Despite the numbers, there is an overwhelming part of me which wants to engage with and respond to the detractors. At heart I am an educator and I strongly believe in the ability of museums and heritage sites to be part of the process of building fair, equal, and just societies. This belief is not simply borne of my own experiences as a museum-goer and museologist, it is reflected in the ever-growing body of literature produced by both researchers and practitioners.
While the story was being covered in the press and while debates were raging over social media, I noticed that one refrain kept being repeated: the National Trust should go back to preserving buildings and stay away from political agendas. This was repeated by conservative journalists as well as members of the public opposed to the project. While there were other arguments made, it is this one I wish to concentrate on.
The National Trust and indeed all museums and heritage organisations can and should be doing this work. Since the 1990s there has been a sector-wide shift in defining the social purpose and the social value of cultural institutions.
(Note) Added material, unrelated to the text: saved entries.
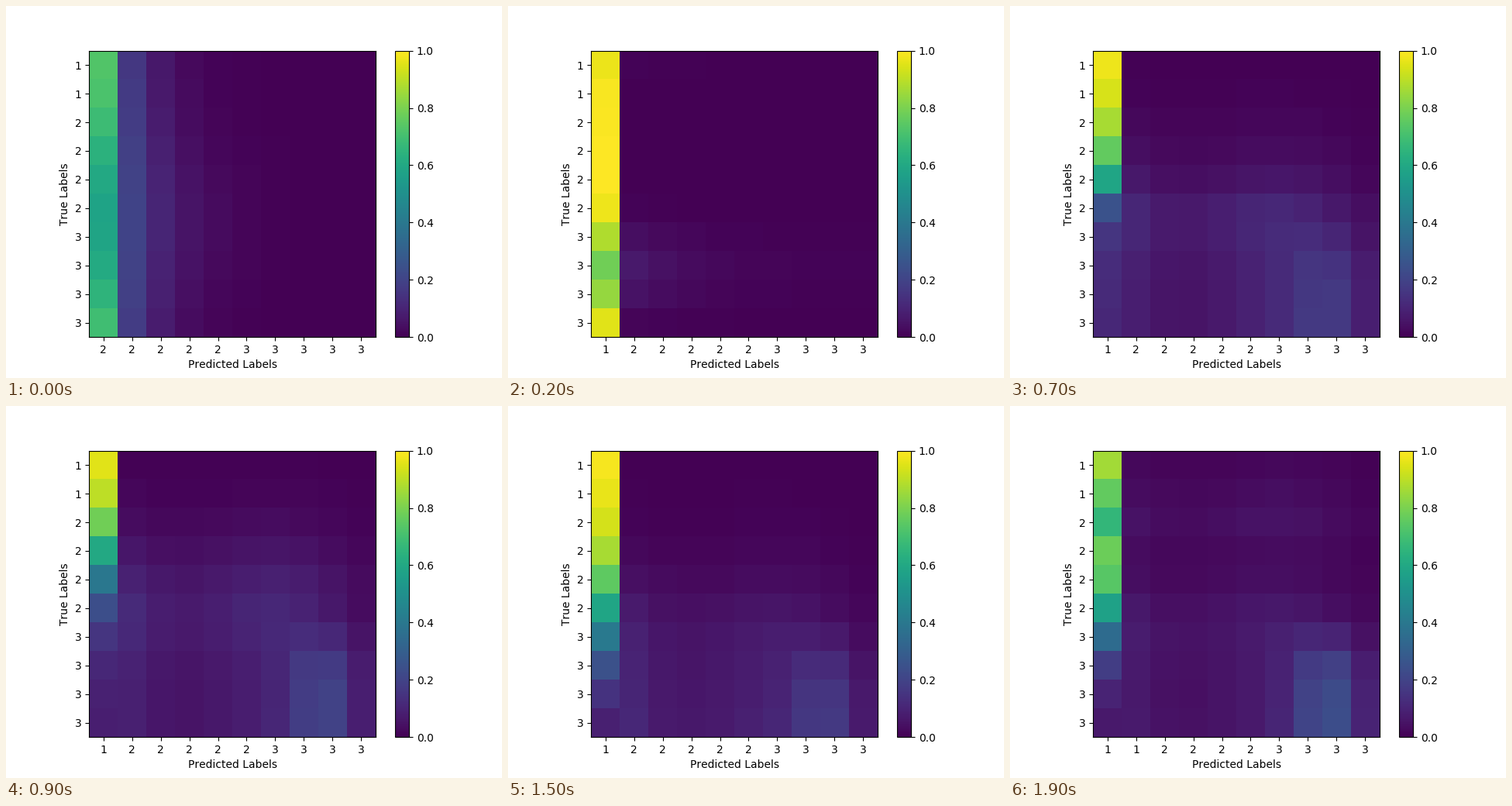
A matplotlib script that plays this animation: 640x480 px, repeating every 2000 ms.

```python
import numpy as np
import matplotlib.pyplot as plt
from matplotlib.animation import FuncAnimation

SIZE = 10
FRAMES = 20
INTERVAL = 100

plt.rcParams["text.kerning_factor"] = 6  # whole-pixel letter spacing

row = np.arange(SIZE)[:, None]
col = np.arange(1, SIZE)[None, :]


def bump(x, width):
    return np.exp(-x**2 / (2 * width**2))


def fall(centre, width, low, high=1):
    """Smooth step from high in the top rows to low in the bottom rows."""
    return low + (high - low) / (1 + np.exp((row - centre) / width))


def spread(corner, left=1.1, width=0.9):
    """Left edge fading out, a broad hump, and a spot in the lower right."""
    ramp = np.clip((row - 5) / 3, 0, 1)
    ramp = ramp**2 * (3 - 2 * ramp)
    return (left * np.exp((1 - col) / 1.8) + bump(col - 6, 2)
            + corner * ramp * bump(col - 7.75, width))


def weights(lead, rest):
    """Join column 0 and the other columns so that each row sums to one."""
    rest = rest / rest.sum(axis=1, keepdims=True)
    return np.hstack([lead, (1 - lead) * rest])


wave = 0.655 + 0.075 * np.cos(np.pi * row / 5.4)
notch = 1 - 0.22 * bump(row - 7.15, 1.04) - 0.03 * np.exp(-row)
dip = 0.2 * bump(row - 1.8, 0.7)

STATES = {
    0: weights(wave, (1 - 0.83 * wave) ** col),
    2: weights(notch, 0.6 ** (col - 1) + 0.12 + 0 * row),
    4: weights(fall(4.48, 0.28, 0.155), spread(0.75, left=0.8, width=2)),
    9: weights(fall(3.3, 1.1, 0.08), spread(2)),
    12: weights(fall(4.25, 0.95, 0.08), spread(3.5, left=1)),
    15: weights(fall(5.4, 1.3, 0.03), spread(1.4, left=1.3)),
    19: weights(fall(5.5, 0.9, 0.05, 0.87) - dip, spread(3, left=1)),
}


def matrix(frame):
    before = max(t for t in STATES if t <= frame)
    after = min(t for t in STATES if t >= frame)
    mix = (frame - before) / max(after - before, 1)
    return (1 - mix) * STATES[before] + mix * STATES[after]


def predicted(frame):
    """Sorted class labels; ones appear as training goes on."""
    ones = (frame >= 1) + (frame >= 18)
    twos = 5 if frame < 18 else 4
    return list(("1" * ones + "2" * twos).ljust(SIZE, "3"))


fig, ax = plt.subplots(figsize=(6.4, 4.8), dpi=100)
image = ax.imshow(matrix(0), cmap="viridis", vmin=0, vmax=1,
                  interpolation="nearest")
fig.colorbar(image, ax=ax)
ax.set_xticks(range(SIZE), predicted(0))
ax.set_yticks(range(SIZE), list("1122223333"))
ax.set_xlabel("Predicted Labels")
ax.set_ylabel("True Labels")


def draw(frame):
    image.set_data(matrix(frame))
    ax.set_xticklabels(predicted(frame))
    return [image]


anim = FuncAnimation(fig, draw, frames=FRAMES, interval=INTERVAL,
                     repeat=True, repeat_delay=0, blit=False)
plt.show()
```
The shift has been to re-focus the sector from collections preservation and didactic communication models to audience-centric programming and learning experiences. This trend has been supported by the research, by practitioners and by visitors. Why preserve these objects, houses, and landscapes if it is not for the benefit and enjoyment of people? And should it not be for the benefit and enjoyment of all people?
For centuries white straight males have been at the epicentre of the museum world, dictating what was collected, displayed, and how objects were interpreted. This conditioned the public to believe that this perspective is neutral, safe, devoid of politics. But indeed, nothing is further from the truth. For the National Trust, indeed for any heritage organisation, to choose to continue as it had been since the nineteenth century with a focus on rich white landed gentry, to continue to ignore the contributions of LGBTQ people, women, and people of colour is a political decision. Cultural institutions have the ability to reframe our understandings of history to include those who were forgotten, ignored, and abused. They give us a fuller picture of who we are, where we have been, and where we are going. They should not be safe. They should be brave. They should be forever, for everyone.
The National Trust is striving to change its image as a staid organisation, comfortably behind the times and safely out of the way of contemporary life and debates. Projects such as Prejudice & Pride will help to change minds about what is and is not the business of the National Trust. Along the way, there will be those who feel left behind, who feel that their beloved apolitical conservation organisation has been hijacked by those with their own agendas. What has been shown this past week is that while there are those who do not welcome the changes, there are far and away more people who do welcome them and support this direction.
I for one am proud to be a National Trust member and I am proud to be contributing to the work on Prejudice & Pride. And thanks to this past week, I know that I am not alone and that there are many who are proud to support the National Trust and LGBTQ people.
Photo Credit: Nick